Assignment:
List all lines of the data containing the word "return".
>>
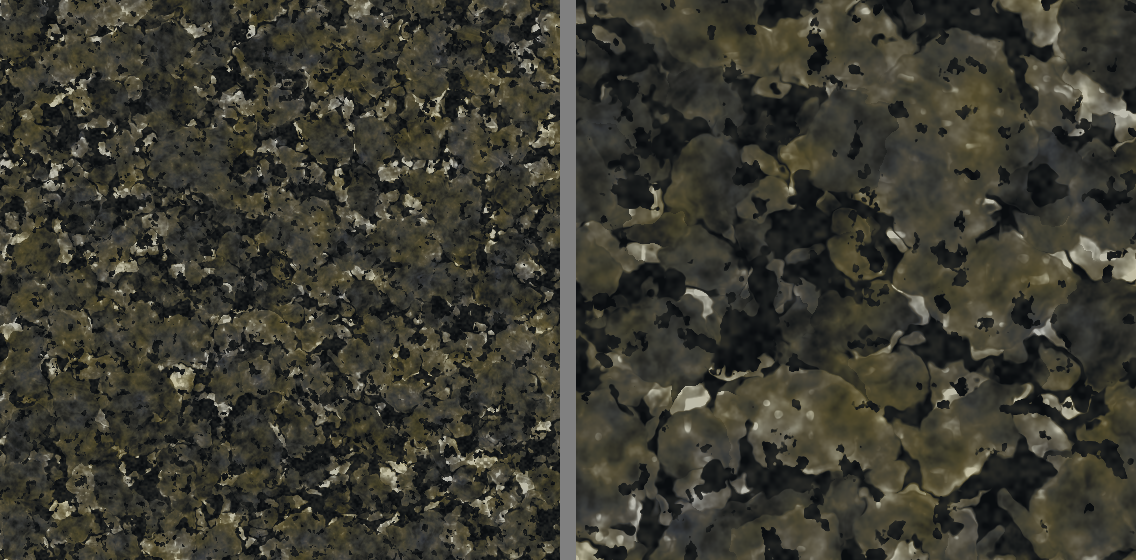
Left, the full canvas; right, a detail of the centre.
Reproduce this texture procedurally as a Shadertoy shader.

```glsl
float hash(vec2 p) {
    return fract(sin(dot(p, vec2(127.1, 311.7))) * 43758.5453);
}

float noise(vec2 p) {
    vec2 cell = floor(p);
    vec2 f = fract(p);
    f = f * f * (3.0 - 2.0 * f);
    float low = mix(hash(cell), hash(cell + vec2(1, 0)), f.x);
    float high = mix(hash(cell + vec2(0, 1)), hash(cell + vec2(1, 1)), f.x);
    return mix(low, high, f.y);
}

mat2 rotation(float angle) {
    float c = cos(angle), s = sin(angle);
    return mat2(c, s, -s, c);
}

float fbm(vec2 p) {
    float sum = 0.0, weight = 0.533;
    for (int i = 0; i < 4; i++) {
        sum += weight * noise(p);
        p = rotation(0.6) * p * 2.03 + 17.3;
        weight *= 0.5;
    }
    return sum;
}

// Nearest scattered ellipse: x = signed distance to its border, y = its random id
vec2 nearestGrain(vec2 p, float count, float fill, float seed) {
    vec2 q = p * count;
    vec2 best = vec2(9.0, 0.0);
    for (int y = -1; y <= 1; y++) {
        for (int x = -1; x <= 1; x++) {
            vec2 cell = floor(q) + vec2(x, y);
            float id = hash(cell + seed);
            vec2 jitter = vec2(hash(cell + seed + 7.3), hash(cell + seed + 3.1));
            vec2 d = rotation(id * 6.283) * (q - cell - mix(vec2(0.2), vec2(0.8), jitter));
            float radius = mix(0.3, 0.62, fract(id * 23.1));
            float border = length(d * vec2(0.85, 1.2)) - radius;
            border += 9.0 * step(fill, fract(id * 91.7));
            if (border < best.x) best = vec2(border, id);
        }
    }
    return vec2(best.x / count, best.y);
}

// Lays one size of mineral grain, with cleavage streaks and a bright rim, over a tone
float layGrains(float tone, vec2 p, float count, float fill, float seed,
                vec2 toneRange, float mottle, float blur) {
    vec2 grain = nearestGrain(p, count, fill, seed);
    float pick = fract(grain.y * 57.3);
    vec2 along = rotation(grain.y * 40.0) * p;
    float streak = noise(along * vec2(55.0, 230.0) + grain.y * 90.0) - 0.5;
    float rim = smoothstep(0.004, 0.0, abs(grain.x + 0.003));
    float body = mix(toneRange.x, toneRange.y, pick) + 0.7 * smoothstep(0.8, 0.95, pick);
    body += 4.2 * mottle + 1.1 * streak + rim * (0.3 + 2.5 * mottle);
    return mix(tone, body, smoothstep(blur, -blur, grain.x));
}

// Tone steps from black mica through olive feldspar to pale quartz
vec3 stoneColor(float tone) {
    vec3 ramp[8] = vec3[8](
        vec3(0.04, 0.05, 0.06), vec3(0.10, 0.11, 0.11),
        vec3(0.17, 0.17, 0.15), vec3(0.24, 0.24, 0.20),
        vec3(0.31, 0.29, 0.22), vec3(0.40, 0.38, 0.31),
        vec3(0.53, 0.52, 0.45), vec3(0.74, 0.73, 0.66));
    float t = clamp(tone, 0.0, 6.99);
    int i = int(t);
    return mix(ramp[i], ramp[i + 1], fract(t));
}

void mainImage(out vec4 fragColor, in vec2 fragCoord) {
    float size = min(iResolution.x, iResolution.y);
    vec2 p = fragCoord / size;
    float blur = max(0.0012, 0.8 / size);

    // Ragged borders and fine grit
    vec2 ragged = p + 0.034 * (vec2(fbm(p * 38.0), fbm(p * 38.0 + 51.7)) - 0.5);
    float mottle = fbm(p * 75.0 + 9.2) - 0.5;
    float grit = noise(p * 260.0) - 0.5;
    float mica = 0.75 + 2.2 * mottle + 0.9 * grit;

    // Small and medium grains, broken by black mica, then large olive crystals
    float tone = mica;
    tone = layGrains(tone, ragged, 46.0, 0.9, 0.37, vec2(1.8, 5.7), mottle, blur);
    tone = layGrains(tone, ragged, 24.0, 0.85, 5.61, vec2(2.0, 5.1), mottle, blur);
    float pits = smoothstep(0.62, 0.65, fbm(p * 36.0 + 31.0));
    tone = mix(tone, mica, pits);
    tone = layGrains(tone, ragged, 11.5, 0.75, 2.83, vec2(2.1, 3.9), mottle, blur);

    // Black specks, pale flecks and surface grit
    float specks = smoothstep(0.66, 0.69, fbm(p * 80.0 + 73.0));
    tone = mix(tone, mica, specks);
    tone += 1.6 * smoothstep(0.74, 0.86, noise(p * 150.0 + 8.0)) * smoothstep(3.0, 5.0, tone);
    tone += 0.7 * grit;

    // Patches of warmer and cooler stone
    float warmth = (fbm(p * 28.0 + 12.0) - 0.45) * smoothstep(1.2, 3.0, tone);
    vec3 color = stoneColor(tone) + warmth * vec3(0.07, 0.03, -0.13);
    fragColor = vec4(clamp(color, 0.0, 1.0), 1.0);
}
```
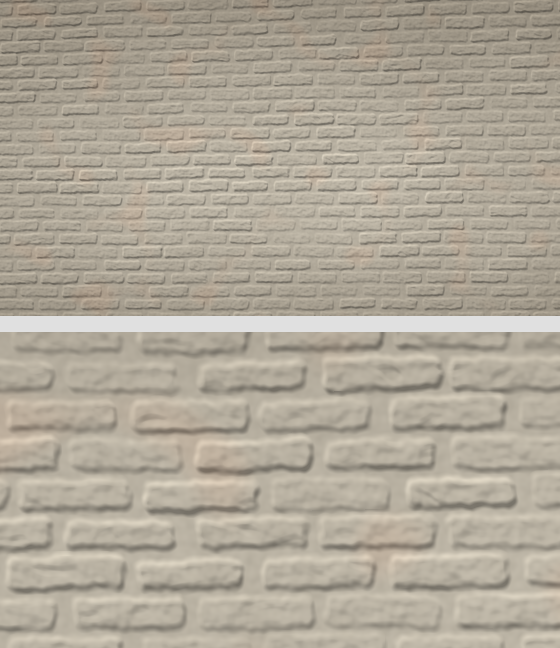
Top, the full canvas; bottom, a detail of the centre.
A WebGL 1 fragment shader for this texture:

```glsl
precision highp float;

uniform vec2 u_resolution;

// Layout, in units of one course height
const float COURSES = 24.0;
const float BRICK_PITCH = 3.25;
const vec2 BRICK_HALF = vec2(1.39, 0.345);
const float CORNER = 0.17;
const vec2 PHASE = vec2(-0.37, 0.54);
const float BOND_JITTER = 0.16;
const float LENGTH_JITTER = 0.16;
const float TILT_BOTTOM = 0.002;
const float TILT_TOP = 0.035;

// Relief and light
const float EDGE_WOBBLE = 0.10;
const float ROUGHNESS = 0.30;
const vec2 TO_LIGHT = vec2(-0.07, 0.14);
const float SHADOW = 0.34;
const float HIGHLIGHT = 0.15;
const vec2 GLOW_CENTER = vec2(0.52, 0.42);

// Paint
const vec3 PAINT_DIM = vec3(0.555, 0.522, 0.465);
const vec3 PAINT_LIT = vec3(0.735, 0.706, 0.646);
const vec3 WARM_STAIN = vec3(0.025, -0.002, -0.012);

float hash(vec2 p) {
  vec3 q = fract(p.xyx * vec3(0.1031, 0.1030, 0.0973));
  q += dot(q, q.yzx + 33.33);
  return fract((q.x + q.y) * q.z);
}

float cornerSlope(vec2 cell, vec2 offset) {
  float angle = 6.2832 * hash(cell);
  return dot(vec2(cos(angle), sin(angle)), offset);
}

// Gradient noise, about -0.7 to 0.7
float noise(vec2 p) {
  vec2 i = floor(p);
  vec2 f = p - i;
  vec2 u = f * f * f * (f * (f * 6.0 - 15.0) + 10.0);
  vec2 e = vec2(1.0, 0.0);
  float low = mix(cornerSlope(i, f), cornerSlope(i + e, f - e), u.x);
  float high = mix(cornerSlope(i + e.yx, f - e.yx), cornerSlope(i + 1.0, f - 1.0), u.x);
  return mix(low, high, u.y);
}

float roundedBox(vec2 p, vec2 halfSize, float radius) {
  vec2 q = abs(p) - halfSize + radius;
  return length(max(q, 0.0)) + min(max(q.x, q.y), 0.0) - radius;
}

// Height of the painted wall
float wallHeight(vec2 p) {
  float course = floor(p.y);
  float bond = 0.5 * mod(course, 2.0) + BOND_JITTER * (hash(vec2(course, 7.0)) - 0.5);
  float along = p.x / BRICK_PITCH + PHASE.x + bond;
  vec2 id = vec2(floor(along), course) + 40.0;
  vec2 local = vec2(fract(along) * BRICK_PITCH, fract(p.y)) - vec2(0.5 * BRICK_PITCH, 0.5);

  // Each brick has its own size, place and wear
  float size = hash(id + 11.0) - 0.5;
  float place = hash(id + 23.0) - 0.5;
  float wear = hash(id + 37.0);
  vec2 halfSize = BRICK_HALF + vec2(LENGTH_JITTER, 0.07) * size;
  local -= vec2(0.14, 0.06) * place;
  local.y -= 0.05 * (wear - 0.5) * local.x;

  float wobble = noise(p * vec2(1.3, 1.9) + 5.0) + 0.6 * noise(p * 3.7 + 19.0);
  float dist = roundedBox(local, halfSize, CORNER) + EDGE_WOBBLE * wobble;
  float brick = 1.0 - smoothstep(-0.08, 0.11, dist);

  // Thick paint softens some bricks and patches
  float relief = mix(0.38, 0.92, wear) + 0.3 * noise(p * 0.22 + 61.0);
  float grain = noise(p * vec2(1.8, 3.1) + wear * 9.0) + 0.55 * noise(p * vec2(4.2, 5.6));
  float chips = smoothstep(0.22, 0.42, noise(p * vec2(1.1, 2.6) + 83.0));
  float face = relief + ROUGHNESS * grain - 0.3 * chips * wear;
  return brick * face + 0.10 * noise(p * 3.0 + 47.0);
}

void main() {
  vec2 uv = gl_FragCoord.xy / u_resolution;
  vec2 p = gl_FragCoord.xy / u_resolution.y * COURSES;
  float middle = 0.5 * COURSES * u_resolution.x / u_resolution.y;

  // Courses climb to the right, more so near the top
  float tilt = mix(TILT_BOTTOM, TILT_TOP, uv.y * uv.y);
  vec2 wall = p;
  wall.y += PHASE.y - tilt * (p.x - middle) + 0.12 * noise(p * 0.16 + 3.0);

  // Broad light, fading to the top and the edges
  vec2 away = (uv - GLOW_CENTER) * vec2(0.95, 1.55);
  float glow = exp(-1.7 * dot(away, away)) + 0.12 * noise(p * 0.13 + 29.0);
  vec3 color = mix(PAINT_DIM, PAINT_LIT, glow);

  // Light from the upper left across the relief
  float facing = wallHeight(wall) - wallHeight(wall + TO_LIGHT);
  float shade = SHADOW * min(facing, 0.0) + HIGHLIGHT * max(facing, 0.0);
  color *= 1.0 + 1.25 * max(shade, -0.28);

  // Faint stains and fine paint grain
  color += WARM_STAIN * smoothstep(0.15, 0.5, noise(p * 0.33 + 71.0));
  color += 0.022 * noise(p * 5.0 + 13.0) + 0.02 * noise(p * 1.1 + 97.0);

  gl_FragColor = vec4(clamp(color, 0.0, 1.0), 1.0);
}
```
<<
Answer below:
    return fract(sin(dot(p, vec2(127.1, 311.7))) * 43758.5453);
    return mix(low, high, f.y);
    return mat2(c, s, -s, c);
    return sum;
    return vec2(best.x / count, best.y);
    return mix(tone, body, smoothstep(blur, -blur, grain.x));
    return mix(ramp[i], ramp[i + 1], fract(t));
  return fract((q.x + q.y) * q.z);
  return dot(vec2(cos(angle), sin(angle)), offset);
  return mix(low, high, u.y);
  return length(max(q, 0.0)) + min(max(q.x, q.y), 0.0) - radius;
  return brick * face + 0.10 * noise(p * 3.0 + 47.0);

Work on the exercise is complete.